**Instructions to follow:** The string "stroke" may appear in lines of the data; report how many lines contain it, with no other output.

Records from a dataset
· · · ·
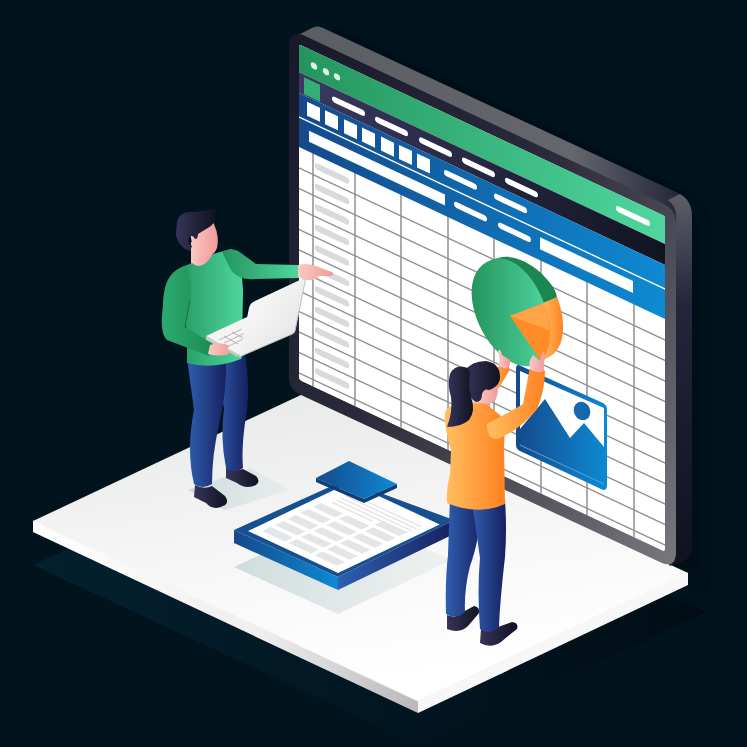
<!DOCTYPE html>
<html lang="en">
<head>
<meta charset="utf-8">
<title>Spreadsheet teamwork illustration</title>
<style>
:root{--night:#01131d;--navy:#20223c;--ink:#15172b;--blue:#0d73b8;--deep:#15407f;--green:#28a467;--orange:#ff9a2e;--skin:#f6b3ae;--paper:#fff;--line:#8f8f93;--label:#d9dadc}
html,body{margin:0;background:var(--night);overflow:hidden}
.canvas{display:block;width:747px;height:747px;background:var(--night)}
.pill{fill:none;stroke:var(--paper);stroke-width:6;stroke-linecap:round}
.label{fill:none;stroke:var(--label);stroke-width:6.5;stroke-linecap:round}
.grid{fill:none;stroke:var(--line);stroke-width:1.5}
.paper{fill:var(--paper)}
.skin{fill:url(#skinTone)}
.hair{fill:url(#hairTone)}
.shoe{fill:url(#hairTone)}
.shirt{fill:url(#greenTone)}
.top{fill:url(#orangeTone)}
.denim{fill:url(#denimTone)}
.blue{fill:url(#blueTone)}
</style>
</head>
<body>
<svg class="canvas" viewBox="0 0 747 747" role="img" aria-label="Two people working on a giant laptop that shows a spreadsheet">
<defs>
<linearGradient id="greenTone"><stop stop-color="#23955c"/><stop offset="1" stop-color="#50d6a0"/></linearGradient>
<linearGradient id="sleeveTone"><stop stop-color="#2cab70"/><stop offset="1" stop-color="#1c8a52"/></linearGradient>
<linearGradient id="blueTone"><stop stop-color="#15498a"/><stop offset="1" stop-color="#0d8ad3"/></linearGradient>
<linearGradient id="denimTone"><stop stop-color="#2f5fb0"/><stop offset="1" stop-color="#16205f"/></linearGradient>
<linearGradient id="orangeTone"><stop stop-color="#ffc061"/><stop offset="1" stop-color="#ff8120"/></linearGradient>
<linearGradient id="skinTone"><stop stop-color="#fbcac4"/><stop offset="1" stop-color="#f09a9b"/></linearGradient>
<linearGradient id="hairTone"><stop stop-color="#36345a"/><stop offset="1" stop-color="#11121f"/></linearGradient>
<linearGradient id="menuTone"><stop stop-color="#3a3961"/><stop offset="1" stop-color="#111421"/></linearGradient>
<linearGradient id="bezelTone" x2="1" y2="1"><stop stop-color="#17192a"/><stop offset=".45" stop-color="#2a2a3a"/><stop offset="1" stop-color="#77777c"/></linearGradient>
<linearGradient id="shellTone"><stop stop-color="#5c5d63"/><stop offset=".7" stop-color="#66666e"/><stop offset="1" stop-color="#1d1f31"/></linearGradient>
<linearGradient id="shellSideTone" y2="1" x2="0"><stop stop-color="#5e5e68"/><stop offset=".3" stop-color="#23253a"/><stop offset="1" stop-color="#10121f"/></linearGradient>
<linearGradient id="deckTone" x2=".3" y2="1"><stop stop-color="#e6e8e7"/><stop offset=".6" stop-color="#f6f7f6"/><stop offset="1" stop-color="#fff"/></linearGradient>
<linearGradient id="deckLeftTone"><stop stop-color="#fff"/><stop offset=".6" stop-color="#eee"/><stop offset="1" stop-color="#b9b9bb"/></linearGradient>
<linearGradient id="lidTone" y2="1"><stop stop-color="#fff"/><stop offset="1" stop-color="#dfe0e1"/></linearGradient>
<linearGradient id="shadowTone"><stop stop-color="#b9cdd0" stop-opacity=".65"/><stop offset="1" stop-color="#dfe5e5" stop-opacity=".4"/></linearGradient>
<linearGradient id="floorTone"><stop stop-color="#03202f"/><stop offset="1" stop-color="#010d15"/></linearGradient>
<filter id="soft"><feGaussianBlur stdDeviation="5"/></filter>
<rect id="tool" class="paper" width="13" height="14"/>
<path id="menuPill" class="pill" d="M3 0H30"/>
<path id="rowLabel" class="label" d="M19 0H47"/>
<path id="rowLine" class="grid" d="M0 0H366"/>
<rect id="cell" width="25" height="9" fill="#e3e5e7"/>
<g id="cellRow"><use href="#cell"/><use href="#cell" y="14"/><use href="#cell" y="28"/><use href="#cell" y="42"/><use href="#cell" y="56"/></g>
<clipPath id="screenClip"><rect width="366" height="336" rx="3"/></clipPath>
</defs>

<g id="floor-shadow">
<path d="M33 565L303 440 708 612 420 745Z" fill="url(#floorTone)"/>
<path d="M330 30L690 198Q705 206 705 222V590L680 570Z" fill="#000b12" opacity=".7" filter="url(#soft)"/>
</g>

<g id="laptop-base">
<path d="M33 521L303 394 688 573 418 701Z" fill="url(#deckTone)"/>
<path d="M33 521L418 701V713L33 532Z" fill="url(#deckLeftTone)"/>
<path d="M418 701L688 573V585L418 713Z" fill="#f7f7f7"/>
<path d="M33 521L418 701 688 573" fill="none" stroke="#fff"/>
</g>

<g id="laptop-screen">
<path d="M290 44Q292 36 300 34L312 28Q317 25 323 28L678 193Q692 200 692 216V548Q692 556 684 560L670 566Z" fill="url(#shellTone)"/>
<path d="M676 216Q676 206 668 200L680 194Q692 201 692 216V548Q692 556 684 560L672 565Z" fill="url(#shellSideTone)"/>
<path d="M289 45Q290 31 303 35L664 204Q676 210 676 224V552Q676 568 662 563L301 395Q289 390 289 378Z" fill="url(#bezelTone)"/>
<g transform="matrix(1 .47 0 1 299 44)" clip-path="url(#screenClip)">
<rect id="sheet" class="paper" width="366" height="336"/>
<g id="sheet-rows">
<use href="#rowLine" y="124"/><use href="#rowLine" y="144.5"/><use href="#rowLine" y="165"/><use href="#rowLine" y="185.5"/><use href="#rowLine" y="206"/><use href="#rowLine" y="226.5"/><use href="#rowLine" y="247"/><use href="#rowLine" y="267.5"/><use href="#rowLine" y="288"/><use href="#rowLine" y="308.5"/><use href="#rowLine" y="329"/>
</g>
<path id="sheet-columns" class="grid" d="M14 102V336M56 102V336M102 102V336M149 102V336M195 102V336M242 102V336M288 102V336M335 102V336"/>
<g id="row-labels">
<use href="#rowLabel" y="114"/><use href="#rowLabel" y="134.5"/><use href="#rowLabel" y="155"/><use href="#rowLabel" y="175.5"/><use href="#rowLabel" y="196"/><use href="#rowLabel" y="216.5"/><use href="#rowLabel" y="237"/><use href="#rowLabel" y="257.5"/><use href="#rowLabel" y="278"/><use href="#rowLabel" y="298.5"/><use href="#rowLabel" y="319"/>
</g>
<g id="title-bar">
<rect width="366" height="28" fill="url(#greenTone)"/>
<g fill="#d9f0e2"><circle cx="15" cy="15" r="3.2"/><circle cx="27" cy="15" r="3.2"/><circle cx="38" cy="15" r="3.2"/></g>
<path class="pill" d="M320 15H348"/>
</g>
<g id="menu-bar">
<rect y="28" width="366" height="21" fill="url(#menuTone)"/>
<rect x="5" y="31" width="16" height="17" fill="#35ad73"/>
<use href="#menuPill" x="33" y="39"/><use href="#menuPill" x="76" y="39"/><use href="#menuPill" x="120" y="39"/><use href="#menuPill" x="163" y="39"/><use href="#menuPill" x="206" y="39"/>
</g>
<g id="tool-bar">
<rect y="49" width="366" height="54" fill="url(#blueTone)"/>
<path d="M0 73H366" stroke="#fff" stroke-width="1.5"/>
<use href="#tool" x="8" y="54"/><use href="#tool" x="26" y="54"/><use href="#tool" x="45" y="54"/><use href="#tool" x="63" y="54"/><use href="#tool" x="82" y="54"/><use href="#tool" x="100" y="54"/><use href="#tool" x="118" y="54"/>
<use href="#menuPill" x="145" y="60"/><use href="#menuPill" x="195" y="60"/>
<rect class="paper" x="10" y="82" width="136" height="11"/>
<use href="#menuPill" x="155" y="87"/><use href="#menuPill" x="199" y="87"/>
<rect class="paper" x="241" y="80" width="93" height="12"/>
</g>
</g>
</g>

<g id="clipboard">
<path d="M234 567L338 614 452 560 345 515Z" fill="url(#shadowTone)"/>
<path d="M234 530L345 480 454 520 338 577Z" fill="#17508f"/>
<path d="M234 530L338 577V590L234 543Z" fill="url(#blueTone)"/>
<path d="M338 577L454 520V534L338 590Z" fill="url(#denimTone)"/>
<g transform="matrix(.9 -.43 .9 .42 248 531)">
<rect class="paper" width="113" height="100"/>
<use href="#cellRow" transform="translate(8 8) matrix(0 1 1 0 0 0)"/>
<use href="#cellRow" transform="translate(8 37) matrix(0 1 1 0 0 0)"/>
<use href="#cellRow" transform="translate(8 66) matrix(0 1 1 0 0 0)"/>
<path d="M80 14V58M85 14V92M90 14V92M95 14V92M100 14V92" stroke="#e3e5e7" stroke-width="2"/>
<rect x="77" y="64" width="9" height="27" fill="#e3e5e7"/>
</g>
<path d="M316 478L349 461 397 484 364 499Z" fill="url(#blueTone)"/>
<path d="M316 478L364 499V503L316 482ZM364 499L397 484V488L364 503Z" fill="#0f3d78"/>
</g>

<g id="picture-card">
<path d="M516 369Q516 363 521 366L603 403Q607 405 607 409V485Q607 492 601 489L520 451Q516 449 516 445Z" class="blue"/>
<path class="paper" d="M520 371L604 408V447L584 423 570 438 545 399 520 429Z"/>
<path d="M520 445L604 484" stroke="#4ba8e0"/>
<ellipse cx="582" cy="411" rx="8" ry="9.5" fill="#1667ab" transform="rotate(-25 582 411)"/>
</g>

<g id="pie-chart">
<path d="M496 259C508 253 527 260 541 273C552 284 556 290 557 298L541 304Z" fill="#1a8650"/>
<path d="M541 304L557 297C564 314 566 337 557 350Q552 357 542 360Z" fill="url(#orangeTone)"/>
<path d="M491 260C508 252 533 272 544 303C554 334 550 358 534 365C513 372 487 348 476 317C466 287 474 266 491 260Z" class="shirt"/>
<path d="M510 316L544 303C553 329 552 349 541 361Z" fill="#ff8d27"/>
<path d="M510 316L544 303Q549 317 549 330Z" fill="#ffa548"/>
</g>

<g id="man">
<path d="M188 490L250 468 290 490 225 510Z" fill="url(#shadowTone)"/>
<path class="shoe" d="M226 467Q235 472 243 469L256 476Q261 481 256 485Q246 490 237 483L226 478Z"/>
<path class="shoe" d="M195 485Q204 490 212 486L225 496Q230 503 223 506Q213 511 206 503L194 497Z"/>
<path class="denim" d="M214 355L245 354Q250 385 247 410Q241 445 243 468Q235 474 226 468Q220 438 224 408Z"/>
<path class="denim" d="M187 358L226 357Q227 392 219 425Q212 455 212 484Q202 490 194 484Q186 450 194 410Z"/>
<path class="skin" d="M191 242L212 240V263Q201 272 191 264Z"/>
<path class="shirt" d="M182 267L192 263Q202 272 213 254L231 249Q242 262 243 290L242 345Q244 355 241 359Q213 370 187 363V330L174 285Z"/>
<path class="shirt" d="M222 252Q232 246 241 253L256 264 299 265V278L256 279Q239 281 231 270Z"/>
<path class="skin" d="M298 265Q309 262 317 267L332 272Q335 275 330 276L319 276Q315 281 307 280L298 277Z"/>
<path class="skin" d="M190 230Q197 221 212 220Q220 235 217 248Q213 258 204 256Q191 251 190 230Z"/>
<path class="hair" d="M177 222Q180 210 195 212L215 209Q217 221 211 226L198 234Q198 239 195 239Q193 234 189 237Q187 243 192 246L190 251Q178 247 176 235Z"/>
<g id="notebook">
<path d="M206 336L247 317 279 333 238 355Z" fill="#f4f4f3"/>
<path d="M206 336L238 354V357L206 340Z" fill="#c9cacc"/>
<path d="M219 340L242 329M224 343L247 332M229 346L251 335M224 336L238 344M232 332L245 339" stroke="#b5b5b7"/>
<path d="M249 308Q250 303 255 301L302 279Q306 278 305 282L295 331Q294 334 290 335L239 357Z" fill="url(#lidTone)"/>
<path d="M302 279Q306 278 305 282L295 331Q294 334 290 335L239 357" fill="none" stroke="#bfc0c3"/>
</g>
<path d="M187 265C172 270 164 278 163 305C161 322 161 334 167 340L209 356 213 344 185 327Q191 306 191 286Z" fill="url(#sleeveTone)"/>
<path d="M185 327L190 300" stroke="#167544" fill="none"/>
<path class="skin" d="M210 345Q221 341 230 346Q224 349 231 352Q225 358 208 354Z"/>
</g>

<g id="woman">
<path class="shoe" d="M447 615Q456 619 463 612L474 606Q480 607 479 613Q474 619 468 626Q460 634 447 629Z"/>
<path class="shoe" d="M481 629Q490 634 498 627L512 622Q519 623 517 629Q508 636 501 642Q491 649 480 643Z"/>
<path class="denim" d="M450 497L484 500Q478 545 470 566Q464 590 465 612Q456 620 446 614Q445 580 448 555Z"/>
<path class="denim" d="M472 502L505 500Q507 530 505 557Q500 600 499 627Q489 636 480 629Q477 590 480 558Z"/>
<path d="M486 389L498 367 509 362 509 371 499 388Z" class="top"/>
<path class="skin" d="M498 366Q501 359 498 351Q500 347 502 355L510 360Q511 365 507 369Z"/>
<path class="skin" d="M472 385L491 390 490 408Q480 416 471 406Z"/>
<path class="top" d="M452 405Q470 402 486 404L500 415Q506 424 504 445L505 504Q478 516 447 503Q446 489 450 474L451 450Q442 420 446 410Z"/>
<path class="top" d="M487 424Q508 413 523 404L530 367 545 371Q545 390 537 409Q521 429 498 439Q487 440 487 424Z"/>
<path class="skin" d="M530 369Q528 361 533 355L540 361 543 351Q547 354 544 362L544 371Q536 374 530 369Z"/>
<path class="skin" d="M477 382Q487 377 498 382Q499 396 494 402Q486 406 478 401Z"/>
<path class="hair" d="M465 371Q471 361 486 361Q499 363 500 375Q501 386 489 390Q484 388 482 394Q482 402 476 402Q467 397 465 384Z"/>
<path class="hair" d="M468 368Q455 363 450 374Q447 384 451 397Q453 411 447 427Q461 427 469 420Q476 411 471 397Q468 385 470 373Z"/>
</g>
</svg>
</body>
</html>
· · · ·
**Response area:** 10